***** INPUT DATA
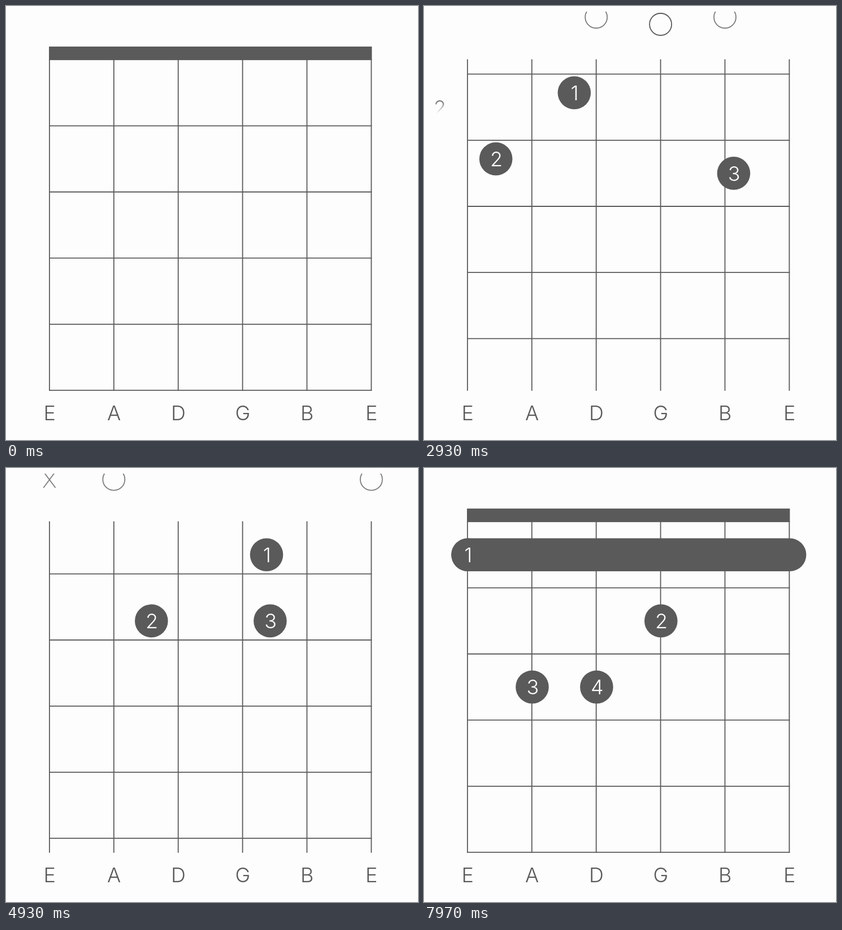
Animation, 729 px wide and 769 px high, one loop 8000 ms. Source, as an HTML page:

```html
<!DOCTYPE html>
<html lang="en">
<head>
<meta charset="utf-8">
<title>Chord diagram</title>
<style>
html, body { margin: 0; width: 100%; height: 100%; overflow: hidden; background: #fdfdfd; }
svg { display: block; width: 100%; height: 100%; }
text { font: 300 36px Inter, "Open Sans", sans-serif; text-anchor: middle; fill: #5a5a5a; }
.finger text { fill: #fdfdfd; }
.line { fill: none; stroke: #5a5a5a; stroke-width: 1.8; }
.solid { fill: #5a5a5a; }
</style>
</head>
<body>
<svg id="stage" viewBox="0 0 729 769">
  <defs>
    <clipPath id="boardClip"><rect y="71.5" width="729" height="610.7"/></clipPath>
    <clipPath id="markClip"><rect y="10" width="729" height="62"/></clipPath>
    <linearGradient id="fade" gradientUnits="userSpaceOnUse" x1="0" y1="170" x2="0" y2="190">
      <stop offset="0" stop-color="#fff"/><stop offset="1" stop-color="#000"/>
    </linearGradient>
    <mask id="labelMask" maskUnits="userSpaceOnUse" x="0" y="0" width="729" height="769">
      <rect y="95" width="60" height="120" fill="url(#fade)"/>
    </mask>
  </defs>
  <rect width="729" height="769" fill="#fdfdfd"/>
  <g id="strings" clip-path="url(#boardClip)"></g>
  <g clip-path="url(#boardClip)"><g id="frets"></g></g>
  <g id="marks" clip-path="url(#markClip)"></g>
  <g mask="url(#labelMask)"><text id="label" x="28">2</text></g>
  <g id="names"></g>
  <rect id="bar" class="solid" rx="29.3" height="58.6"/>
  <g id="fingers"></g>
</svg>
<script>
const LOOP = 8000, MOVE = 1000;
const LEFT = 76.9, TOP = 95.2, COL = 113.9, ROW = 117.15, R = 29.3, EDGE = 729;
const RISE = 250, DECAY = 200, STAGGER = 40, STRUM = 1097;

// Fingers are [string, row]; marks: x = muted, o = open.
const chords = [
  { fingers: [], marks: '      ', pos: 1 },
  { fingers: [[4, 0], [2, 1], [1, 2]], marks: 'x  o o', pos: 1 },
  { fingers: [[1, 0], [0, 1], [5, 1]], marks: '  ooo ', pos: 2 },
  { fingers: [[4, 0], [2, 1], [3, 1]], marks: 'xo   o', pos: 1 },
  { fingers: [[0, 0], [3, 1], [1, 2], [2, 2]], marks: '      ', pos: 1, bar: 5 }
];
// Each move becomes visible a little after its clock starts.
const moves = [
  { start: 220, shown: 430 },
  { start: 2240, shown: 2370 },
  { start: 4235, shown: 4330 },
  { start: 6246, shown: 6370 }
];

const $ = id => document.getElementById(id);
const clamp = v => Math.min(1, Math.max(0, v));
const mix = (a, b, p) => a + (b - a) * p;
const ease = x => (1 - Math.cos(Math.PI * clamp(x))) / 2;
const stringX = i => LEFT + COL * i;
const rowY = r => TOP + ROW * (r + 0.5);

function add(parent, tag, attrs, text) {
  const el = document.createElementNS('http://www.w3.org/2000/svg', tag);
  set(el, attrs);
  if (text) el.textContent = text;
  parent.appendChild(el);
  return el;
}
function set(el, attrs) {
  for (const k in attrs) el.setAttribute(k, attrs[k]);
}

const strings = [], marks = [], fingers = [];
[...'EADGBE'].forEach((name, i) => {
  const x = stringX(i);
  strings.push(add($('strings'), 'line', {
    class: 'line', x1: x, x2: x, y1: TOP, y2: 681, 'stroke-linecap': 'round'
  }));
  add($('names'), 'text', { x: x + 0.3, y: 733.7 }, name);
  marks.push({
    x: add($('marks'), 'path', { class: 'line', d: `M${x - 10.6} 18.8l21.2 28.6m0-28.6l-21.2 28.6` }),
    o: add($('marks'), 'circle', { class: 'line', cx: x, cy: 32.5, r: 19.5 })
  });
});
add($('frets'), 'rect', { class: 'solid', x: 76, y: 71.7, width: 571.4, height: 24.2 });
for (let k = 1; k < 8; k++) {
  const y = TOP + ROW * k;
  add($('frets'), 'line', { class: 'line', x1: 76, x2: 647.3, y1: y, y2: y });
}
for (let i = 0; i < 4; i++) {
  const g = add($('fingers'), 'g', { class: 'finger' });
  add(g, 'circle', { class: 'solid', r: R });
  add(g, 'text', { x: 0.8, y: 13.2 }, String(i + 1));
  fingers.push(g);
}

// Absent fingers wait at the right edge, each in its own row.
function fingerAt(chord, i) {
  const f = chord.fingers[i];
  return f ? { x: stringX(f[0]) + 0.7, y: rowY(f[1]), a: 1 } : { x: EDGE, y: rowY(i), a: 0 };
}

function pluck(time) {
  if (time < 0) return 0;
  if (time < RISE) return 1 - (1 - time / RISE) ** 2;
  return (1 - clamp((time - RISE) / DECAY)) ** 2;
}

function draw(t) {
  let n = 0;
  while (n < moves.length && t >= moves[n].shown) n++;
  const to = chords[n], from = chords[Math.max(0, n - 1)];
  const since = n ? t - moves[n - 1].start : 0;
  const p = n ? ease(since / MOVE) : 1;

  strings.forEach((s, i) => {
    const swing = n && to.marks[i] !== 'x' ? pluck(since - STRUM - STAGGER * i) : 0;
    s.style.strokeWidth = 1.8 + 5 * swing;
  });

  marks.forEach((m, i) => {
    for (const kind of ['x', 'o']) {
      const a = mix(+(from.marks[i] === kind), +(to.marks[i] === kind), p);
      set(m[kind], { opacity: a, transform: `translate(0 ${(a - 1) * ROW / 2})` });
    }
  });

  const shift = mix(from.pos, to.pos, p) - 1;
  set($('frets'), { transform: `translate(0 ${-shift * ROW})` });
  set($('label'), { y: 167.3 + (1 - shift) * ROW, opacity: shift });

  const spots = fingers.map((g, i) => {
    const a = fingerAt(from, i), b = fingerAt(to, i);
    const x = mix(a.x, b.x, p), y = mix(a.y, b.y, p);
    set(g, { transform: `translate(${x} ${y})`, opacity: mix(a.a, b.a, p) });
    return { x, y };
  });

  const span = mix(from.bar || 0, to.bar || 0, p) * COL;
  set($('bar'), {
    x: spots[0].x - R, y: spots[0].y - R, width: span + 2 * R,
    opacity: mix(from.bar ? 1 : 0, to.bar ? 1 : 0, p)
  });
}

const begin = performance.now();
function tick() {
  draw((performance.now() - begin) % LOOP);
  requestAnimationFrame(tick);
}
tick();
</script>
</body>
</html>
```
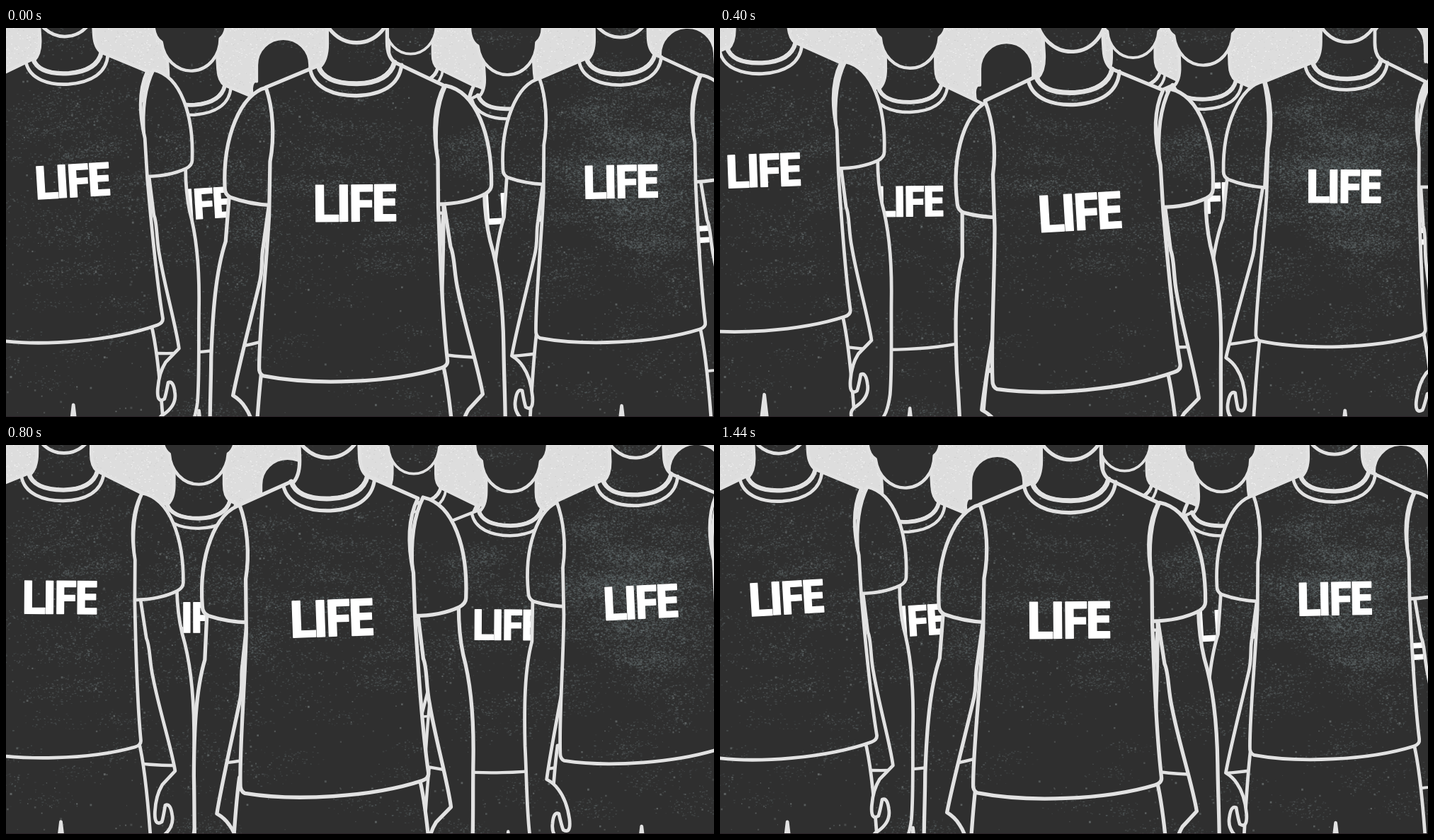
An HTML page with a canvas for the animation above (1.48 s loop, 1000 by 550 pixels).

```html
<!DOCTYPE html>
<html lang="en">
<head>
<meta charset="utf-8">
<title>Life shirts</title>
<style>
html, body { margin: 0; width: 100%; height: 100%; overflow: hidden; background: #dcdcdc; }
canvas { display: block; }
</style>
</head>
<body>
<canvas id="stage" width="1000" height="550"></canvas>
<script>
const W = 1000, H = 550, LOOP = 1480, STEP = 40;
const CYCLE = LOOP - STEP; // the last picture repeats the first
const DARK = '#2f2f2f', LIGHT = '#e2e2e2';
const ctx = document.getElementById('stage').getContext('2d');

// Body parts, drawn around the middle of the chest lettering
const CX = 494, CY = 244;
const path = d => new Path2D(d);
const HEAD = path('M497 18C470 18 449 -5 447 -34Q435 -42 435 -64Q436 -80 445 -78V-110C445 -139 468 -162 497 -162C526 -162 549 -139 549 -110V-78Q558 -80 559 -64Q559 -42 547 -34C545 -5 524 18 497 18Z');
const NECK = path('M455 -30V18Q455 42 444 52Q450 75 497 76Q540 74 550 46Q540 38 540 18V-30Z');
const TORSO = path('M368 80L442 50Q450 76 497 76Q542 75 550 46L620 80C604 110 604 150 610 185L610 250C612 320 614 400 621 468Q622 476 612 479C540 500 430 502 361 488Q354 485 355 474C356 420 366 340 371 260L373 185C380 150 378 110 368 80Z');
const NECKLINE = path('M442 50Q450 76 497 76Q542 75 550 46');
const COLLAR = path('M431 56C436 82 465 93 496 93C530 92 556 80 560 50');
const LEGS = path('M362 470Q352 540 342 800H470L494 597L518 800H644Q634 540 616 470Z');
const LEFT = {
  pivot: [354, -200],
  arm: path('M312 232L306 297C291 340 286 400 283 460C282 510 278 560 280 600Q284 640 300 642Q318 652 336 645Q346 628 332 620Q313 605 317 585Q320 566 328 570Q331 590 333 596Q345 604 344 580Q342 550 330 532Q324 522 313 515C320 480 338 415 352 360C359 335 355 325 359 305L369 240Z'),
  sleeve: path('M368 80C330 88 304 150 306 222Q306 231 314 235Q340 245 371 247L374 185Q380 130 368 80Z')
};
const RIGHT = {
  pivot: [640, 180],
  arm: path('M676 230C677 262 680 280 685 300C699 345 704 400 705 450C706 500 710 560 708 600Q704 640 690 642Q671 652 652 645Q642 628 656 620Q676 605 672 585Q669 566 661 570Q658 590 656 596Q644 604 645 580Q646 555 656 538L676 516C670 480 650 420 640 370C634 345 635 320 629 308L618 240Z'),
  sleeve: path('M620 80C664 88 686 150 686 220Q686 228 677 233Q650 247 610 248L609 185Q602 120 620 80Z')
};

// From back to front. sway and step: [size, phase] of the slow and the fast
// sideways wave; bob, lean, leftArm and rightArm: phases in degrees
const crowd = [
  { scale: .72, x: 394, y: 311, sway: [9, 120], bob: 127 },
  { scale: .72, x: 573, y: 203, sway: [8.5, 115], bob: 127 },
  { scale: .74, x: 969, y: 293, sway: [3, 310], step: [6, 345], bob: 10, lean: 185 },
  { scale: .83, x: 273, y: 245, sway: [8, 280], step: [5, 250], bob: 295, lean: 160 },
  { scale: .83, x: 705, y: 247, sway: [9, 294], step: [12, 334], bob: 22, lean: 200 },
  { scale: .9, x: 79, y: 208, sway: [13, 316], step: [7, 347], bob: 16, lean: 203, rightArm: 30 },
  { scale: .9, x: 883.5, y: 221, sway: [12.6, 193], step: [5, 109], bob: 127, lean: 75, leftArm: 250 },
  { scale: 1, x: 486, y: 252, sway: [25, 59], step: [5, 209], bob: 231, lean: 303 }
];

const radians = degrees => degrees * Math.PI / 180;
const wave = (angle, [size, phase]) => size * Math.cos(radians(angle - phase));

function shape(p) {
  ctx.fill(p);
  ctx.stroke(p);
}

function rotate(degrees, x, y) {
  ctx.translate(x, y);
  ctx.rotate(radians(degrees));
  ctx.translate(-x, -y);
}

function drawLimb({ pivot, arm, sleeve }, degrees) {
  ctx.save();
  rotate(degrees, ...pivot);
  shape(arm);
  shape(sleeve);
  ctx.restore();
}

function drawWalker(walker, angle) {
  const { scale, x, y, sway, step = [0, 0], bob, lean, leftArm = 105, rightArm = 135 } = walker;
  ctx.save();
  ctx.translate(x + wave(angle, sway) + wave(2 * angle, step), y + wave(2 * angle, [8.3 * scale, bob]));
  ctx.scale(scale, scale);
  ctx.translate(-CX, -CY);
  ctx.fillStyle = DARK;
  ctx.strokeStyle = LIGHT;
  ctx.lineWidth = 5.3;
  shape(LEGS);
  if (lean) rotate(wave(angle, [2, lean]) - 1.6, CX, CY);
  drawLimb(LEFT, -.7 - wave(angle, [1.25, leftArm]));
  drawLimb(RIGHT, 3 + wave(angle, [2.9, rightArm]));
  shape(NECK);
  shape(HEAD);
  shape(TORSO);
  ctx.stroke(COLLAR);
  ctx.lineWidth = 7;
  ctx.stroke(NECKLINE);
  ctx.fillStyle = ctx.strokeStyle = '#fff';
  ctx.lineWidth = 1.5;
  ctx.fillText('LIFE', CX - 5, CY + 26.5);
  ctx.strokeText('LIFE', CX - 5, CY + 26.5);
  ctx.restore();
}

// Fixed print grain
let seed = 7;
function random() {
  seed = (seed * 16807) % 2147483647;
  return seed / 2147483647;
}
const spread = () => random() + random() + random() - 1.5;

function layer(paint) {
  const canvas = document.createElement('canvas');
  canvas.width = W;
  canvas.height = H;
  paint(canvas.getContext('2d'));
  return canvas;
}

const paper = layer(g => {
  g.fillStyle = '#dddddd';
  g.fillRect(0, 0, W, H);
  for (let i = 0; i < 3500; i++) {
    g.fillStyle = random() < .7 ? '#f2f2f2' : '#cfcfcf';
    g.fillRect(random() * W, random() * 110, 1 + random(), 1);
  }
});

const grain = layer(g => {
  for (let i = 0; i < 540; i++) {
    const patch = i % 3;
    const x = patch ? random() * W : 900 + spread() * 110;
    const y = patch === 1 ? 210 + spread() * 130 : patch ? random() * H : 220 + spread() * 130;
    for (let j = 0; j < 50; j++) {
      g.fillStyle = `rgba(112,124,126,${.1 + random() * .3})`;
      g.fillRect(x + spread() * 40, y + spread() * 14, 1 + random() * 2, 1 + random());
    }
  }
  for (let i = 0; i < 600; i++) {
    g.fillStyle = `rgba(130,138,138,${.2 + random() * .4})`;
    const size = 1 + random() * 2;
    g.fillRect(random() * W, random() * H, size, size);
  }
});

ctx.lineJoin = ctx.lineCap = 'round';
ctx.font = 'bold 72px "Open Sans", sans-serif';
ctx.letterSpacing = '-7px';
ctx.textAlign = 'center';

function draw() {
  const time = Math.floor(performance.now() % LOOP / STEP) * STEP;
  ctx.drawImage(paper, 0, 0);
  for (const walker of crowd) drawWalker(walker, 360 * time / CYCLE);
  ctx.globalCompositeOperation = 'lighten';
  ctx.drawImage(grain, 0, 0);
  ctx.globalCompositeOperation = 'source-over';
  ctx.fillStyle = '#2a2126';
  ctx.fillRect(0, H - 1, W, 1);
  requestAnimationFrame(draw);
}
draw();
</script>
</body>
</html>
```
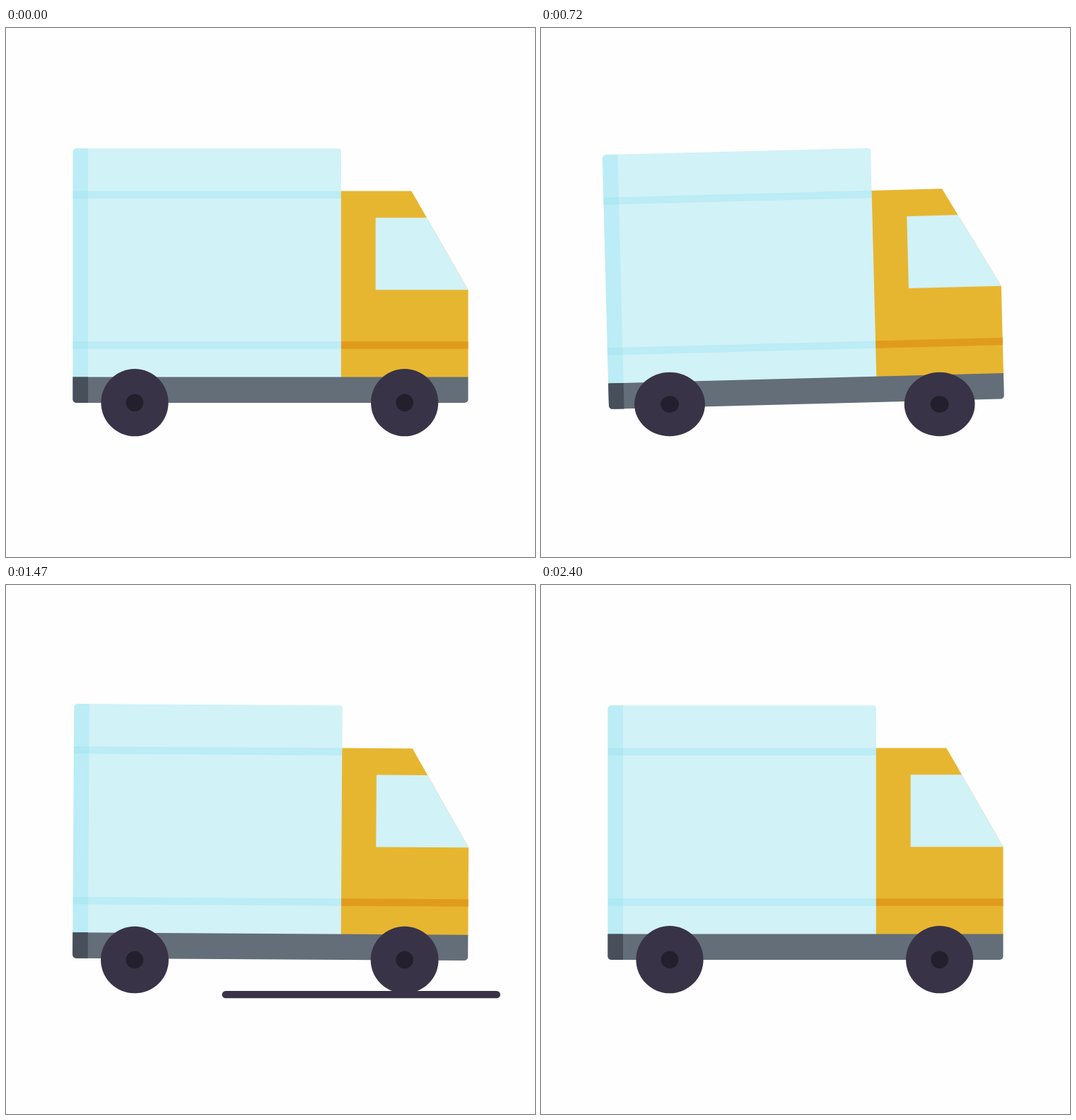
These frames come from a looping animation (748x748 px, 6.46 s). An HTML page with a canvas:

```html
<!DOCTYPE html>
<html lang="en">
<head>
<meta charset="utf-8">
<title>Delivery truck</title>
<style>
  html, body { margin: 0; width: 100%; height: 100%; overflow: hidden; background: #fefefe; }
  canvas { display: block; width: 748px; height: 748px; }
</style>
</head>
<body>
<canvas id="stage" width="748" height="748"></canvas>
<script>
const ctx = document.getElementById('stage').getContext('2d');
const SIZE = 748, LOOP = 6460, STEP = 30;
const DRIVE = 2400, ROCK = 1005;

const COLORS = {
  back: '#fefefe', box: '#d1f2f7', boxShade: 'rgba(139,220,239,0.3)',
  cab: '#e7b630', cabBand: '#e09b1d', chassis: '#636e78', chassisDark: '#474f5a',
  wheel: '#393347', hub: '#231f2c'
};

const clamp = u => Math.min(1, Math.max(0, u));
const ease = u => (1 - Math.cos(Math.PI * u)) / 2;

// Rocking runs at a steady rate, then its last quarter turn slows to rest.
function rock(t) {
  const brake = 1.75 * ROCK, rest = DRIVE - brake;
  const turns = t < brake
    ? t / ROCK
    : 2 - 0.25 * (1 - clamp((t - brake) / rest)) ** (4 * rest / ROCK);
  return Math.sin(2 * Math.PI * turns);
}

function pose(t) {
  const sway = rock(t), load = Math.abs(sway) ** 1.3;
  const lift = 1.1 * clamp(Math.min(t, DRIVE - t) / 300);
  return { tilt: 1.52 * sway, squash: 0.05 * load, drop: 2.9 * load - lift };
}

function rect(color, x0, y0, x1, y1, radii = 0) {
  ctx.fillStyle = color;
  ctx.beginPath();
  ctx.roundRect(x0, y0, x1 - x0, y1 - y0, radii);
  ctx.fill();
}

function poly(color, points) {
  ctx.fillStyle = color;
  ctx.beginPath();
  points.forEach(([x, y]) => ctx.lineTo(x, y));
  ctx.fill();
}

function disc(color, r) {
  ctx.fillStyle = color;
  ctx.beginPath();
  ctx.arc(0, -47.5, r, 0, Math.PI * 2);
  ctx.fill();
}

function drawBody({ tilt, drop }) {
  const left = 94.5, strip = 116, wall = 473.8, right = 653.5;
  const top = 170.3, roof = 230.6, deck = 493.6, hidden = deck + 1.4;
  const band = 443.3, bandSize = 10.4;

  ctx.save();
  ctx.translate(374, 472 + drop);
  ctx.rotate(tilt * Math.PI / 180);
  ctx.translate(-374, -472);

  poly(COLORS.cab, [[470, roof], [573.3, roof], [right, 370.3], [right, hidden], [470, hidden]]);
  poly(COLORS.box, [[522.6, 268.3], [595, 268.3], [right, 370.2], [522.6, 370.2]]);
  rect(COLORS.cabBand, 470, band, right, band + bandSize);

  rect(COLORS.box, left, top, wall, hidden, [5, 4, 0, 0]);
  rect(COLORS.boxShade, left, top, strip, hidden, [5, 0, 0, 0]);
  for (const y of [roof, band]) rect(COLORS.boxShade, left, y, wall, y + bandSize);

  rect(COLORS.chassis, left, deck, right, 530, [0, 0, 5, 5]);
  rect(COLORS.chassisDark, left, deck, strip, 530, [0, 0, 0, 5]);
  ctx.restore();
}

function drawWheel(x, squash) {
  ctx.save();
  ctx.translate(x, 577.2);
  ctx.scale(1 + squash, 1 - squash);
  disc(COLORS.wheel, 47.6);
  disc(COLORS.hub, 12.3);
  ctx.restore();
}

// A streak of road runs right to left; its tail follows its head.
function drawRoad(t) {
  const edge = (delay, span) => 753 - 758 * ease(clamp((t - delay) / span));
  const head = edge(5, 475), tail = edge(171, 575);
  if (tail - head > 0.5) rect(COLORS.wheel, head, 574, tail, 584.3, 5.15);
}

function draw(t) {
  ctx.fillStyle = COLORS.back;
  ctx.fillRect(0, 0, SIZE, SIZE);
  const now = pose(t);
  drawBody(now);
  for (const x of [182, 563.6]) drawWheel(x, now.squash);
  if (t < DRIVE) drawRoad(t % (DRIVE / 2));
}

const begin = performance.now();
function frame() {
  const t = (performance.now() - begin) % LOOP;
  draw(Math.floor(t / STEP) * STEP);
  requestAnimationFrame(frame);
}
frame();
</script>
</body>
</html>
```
**********
Each line of the data that holds the word "document" should be copied.

const $ = id => document.getElementById(id);
  const el = document.createElementNS('http://www.w3.org/2000/svg', tag);
const ctx = document.getElementById('stage').getContext('2d');
  const canvas = document.createElement('canvas');
const ctx = document.getElementById('stage').getContext('2d');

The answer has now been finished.